Religion will fail you, people will fail you, but God won’t. There have been plenty of times I have thought that He has forgotten me only to lift me up higher than I thought I could go. I get tired and want to give up but then I think of that story of the Footsteps and know He is carrying me when I can’t do it myself. ...please don’t let.. this world dim that wonderful free spirit of yours. ..I do hope you know that you are not alone.
— Elizabeth Smith

You know what?  I do know that.  Because there are a few of you out there, who continue to remind me that there is kindness and goodness yet in the world, if I will only take my eyes off myself and turn them outward and upward.  I guess this is just my way of retracting some hastily spoken, selfish words and replacing them with something more beautiful.  And it is my way of saying thank you to every one of you (and you know who you are) who have reached out to me in friendship this past year and said in your own precious ways... "We're not letting go." You've taught me more about unconditional love and faithfulness than I could ever.. have imagined.

Summer Concert With Ed and Lexy

Ed Page, lead guitarist for the Horn Dogs, plays Paper Mill Island on a beautiful summer night in Baldwinsville on July 29, 2014.

Had a great time out at Paper Mill Island in Baldwinsville last night, hangin' with my friend Lexy Page on a perfect summer night that felt more like fall.  Her husband Ed is lead guitar and vocalist for his band The Horn Dogs and he led the crowd on a joy filled musical journey for an hour and a half that ended with a splash on Jerry Lee Lewis' Great Balls of Fire!  There was laughter and dancing and at one point, the guys even came out into the middle of the crowd and played right in front of me so I could get a few close ups.  Live events are so fun!

July is quickly winding to a close.  I hope you are all enjoying your summer as much as I am!

Beautiful Things Don't Ask For Attention

To see the world, things dangerous to come to, to see behind walls, draw closer, to find each other, and to feel. That is the purpose of life.
— Life Magazine Motto, The Secret Life of Walter Mitty

There is a scene at the end of the movie The Secret Life of Walter Mitty where Walter asks Sean who is sitting on top of a mountain waiting for a chance to get just one shot of a beautiful snow leopard in the wild... when he's gonna take the shot.  He responds...

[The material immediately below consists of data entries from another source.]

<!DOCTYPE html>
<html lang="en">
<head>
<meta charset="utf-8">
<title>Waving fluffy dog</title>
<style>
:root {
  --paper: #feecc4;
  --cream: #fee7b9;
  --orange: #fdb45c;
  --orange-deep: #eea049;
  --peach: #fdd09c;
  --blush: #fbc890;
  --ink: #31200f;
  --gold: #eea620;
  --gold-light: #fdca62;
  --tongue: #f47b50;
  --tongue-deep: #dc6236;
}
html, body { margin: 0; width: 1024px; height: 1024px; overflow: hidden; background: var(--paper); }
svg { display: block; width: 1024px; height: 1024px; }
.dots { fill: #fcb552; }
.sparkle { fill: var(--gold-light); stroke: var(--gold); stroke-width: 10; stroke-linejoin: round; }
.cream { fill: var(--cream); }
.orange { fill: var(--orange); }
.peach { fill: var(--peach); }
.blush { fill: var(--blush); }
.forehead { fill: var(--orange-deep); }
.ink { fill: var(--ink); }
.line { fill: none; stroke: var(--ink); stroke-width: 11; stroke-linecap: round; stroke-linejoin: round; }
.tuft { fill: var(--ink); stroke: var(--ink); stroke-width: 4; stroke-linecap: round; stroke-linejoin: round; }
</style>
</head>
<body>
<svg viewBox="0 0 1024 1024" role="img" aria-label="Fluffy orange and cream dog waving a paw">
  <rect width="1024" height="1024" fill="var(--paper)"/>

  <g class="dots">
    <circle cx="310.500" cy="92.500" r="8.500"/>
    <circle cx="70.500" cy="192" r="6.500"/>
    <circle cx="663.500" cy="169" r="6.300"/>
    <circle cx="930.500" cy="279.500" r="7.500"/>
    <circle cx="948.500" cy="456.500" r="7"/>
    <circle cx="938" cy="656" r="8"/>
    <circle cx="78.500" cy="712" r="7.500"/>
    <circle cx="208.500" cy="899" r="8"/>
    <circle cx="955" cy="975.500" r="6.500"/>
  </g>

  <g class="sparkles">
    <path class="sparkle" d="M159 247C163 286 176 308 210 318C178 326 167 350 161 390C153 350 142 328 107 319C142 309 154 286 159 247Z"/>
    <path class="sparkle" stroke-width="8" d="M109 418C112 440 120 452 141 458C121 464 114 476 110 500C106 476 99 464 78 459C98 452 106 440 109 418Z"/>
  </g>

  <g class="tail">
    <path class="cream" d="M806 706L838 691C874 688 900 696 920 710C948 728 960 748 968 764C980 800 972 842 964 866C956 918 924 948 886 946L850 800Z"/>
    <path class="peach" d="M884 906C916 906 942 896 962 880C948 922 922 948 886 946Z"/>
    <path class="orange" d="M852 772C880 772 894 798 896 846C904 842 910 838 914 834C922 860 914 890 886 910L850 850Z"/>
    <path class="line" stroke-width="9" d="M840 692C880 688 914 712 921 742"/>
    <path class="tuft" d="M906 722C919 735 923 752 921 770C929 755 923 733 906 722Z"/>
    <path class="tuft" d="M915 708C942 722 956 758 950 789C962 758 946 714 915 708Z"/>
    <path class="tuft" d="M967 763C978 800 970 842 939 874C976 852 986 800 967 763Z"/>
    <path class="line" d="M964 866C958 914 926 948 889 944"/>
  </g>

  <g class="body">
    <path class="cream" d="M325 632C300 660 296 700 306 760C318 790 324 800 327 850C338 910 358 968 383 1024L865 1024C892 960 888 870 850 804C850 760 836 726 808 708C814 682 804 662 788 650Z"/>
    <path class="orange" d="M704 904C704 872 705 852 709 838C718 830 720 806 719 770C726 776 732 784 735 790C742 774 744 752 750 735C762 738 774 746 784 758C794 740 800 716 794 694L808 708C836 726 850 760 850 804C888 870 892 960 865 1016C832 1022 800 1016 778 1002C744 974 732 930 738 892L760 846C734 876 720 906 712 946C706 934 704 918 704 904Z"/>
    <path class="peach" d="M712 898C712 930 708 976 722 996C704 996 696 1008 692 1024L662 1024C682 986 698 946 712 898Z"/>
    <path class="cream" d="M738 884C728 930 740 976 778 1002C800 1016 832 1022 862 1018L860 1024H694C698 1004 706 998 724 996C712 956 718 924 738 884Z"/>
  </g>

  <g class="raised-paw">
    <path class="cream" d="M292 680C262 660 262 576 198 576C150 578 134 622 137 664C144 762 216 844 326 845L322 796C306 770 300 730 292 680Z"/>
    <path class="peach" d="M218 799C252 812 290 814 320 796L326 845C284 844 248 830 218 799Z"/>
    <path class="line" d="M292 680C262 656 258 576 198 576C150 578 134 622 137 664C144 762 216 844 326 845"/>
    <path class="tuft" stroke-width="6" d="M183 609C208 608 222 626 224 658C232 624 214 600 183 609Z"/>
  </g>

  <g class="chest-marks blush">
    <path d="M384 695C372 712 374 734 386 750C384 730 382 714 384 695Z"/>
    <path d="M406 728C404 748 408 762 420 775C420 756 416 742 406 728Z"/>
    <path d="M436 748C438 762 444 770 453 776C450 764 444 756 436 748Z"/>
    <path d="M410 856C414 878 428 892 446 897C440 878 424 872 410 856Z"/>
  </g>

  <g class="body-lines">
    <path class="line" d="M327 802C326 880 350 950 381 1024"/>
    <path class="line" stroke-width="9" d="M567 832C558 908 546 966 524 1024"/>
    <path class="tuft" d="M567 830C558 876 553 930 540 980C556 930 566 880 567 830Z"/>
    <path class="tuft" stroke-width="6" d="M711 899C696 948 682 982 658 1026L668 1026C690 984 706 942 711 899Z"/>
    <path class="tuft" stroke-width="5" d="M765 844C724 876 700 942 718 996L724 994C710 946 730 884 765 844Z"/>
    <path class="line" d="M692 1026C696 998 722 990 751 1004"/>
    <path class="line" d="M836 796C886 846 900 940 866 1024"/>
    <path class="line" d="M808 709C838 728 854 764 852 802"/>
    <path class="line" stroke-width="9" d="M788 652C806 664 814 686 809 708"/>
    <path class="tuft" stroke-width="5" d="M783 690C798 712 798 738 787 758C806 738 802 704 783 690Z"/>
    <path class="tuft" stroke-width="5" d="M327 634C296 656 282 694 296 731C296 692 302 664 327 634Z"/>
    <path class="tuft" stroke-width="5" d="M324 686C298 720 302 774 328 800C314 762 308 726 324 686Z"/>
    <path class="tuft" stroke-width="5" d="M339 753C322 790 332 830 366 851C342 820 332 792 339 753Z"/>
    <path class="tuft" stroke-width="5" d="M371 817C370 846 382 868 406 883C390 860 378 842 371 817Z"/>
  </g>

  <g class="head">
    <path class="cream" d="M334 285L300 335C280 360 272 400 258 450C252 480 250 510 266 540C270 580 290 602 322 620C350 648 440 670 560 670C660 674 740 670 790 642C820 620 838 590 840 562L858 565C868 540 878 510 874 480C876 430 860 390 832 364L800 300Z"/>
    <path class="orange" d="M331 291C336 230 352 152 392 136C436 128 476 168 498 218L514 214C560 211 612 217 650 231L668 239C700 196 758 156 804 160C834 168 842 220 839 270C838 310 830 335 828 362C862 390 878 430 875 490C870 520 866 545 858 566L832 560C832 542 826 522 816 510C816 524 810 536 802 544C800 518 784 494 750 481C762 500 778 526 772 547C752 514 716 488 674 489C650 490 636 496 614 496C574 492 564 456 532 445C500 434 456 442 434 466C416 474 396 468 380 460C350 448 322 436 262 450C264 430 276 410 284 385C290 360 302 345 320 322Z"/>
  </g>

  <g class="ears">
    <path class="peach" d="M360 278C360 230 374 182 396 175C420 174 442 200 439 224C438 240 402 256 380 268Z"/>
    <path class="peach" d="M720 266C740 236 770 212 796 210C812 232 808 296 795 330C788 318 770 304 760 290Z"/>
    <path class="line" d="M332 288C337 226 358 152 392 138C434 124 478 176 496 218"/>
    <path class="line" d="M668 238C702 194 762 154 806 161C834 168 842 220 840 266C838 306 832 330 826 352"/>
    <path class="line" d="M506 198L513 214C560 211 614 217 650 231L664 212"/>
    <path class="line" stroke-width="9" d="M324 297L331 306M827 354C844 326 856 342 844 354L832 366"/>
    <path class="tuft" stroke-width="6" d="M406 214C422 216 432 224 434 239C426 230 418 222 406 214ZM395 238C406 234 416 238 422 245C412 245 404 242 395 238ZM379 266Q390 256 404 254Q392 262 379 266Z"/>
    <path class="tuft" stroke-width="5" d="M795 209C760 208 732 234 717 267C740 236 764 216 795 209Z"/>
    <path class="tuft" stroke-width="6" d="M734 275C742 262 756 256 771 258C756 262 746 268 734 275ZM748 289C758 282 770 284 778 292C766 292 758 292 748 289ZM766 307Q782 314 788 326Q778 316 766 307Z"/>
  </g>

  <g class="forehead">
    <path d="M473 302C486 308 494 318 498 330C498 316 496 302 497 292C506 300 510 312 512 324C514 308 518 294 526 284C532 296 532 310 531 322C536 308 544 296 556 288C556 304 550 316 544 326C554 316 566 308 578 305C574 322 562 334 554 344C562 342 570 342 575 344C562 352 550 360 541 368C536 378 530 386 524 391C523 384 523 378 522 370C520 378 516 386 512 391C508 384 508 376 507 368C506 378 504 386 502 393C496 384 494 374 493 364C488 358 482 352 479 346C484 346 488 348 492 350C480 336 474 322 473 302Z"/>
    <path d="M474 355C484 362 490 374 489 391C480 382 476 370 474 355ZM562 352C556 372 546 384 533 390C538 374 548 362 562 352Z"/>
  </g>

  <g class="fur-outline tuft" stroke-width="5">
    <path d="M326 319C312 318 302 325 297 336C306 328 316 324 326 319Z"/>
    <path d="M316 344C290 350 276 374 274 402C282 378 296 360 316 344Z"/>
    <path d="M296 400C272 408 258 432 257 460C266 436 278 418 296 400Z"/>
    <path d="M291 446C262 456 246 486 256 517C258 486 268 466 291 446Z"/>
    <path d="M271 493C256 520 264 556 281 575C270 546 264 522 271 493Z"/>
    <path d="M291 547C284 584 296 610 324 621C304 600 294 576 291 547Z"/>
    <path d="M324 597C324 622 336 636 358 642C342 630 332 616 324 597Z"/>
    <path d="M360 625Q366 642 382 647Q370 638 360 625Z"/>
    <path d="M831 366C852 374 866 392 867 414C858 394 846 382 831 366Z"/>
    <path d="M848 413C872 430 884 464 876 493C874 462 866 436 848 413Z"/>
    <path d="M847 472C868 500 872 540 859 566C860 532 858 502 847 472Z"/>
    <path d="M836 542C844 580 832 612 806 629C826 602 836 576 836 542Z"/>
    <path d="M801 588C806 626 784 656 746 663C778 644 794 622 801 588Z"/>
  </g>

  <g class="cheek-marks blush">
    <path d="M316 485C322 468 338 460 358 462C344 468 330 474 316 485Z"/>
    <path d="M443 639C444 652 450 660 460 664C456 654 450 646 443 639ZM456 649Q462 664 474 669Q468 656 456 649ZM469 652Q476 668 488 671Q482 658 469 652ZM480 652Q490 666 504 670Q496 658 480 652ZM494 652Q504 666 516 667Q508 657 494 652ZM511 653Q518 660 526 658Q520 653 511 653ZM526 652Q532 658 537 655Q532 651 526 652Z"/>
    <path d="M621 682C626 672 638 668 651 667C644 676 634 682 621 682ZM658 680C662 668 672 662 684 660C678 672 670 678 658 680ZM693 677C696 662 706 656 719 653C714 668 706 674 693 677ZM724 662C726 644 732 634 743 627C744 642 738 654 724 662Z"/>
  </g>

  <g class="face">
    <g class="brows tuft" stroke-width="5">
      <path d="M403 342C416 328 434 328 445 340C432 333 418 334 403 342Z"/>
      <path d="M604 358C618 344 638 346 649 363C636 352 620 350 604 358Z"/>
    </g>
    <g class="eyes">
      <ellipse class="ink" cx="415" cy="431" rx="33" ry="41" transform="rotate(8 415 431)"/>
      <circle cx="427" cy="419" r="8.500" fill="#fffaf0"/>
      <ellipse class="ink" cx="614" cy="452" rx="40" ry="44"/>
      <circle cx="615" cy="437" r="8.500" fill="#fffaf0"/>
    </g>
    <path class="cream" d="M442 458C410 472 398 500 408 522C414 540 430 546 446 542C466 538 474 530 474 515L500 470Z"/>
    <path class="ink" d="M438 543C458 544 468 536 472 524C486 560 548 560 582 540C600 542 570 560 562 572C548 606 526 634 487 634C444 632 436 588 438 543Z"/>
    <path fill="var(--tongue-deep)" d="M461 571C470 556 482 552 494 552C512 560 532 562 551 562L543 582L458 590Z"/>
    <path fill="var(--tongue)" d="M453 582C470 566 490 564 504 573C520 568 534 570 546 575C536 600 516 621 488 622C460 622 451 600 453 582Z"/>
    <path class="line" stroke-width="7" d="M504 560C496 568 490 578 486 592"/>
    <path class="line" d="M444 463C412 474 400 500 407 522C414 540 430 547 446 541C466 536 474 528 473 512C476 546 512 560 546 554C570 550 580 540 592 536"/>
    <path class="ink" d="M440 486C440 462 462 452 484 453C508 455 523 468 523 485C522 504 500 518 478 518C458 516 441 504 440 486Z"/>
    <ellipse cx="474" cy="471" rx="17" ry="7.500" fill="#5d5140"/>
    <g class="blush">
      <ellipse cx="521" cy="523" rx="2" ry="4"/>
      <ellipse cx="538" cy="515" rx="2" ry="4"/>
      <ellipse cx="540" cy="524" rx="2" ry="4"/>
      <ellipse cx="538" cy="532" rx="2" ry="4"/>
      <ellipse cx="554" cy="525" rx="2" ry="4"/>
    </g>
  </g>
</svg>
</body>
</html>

Sometimes I don’t. If I like a moment, for me, personally, I don’t like to have the distraction of the camera. I just want to stay in it. They call the snow leopard the ghost cat. Never lets itself be seen. Beautiful things don’t ask for attention.
— The Secret Life of Walter Mitty

I have thought of that one scene maybe more than any other scene from a movie in a really long time.  I knew I had a shot of a snow leopard in my library and I went looking for it today, lingering over it for some time.  How often do I just accept things, without conviction of the heart?  How many other things in my life am I doing or allowing simply because they are easy, convenient, or entertaining... accepting when I should be questioning?  

For me, these days... those are some pretty important questions and as I stared at this photograph, I think I realized it's time for me to figure out how I alone.. would answer them.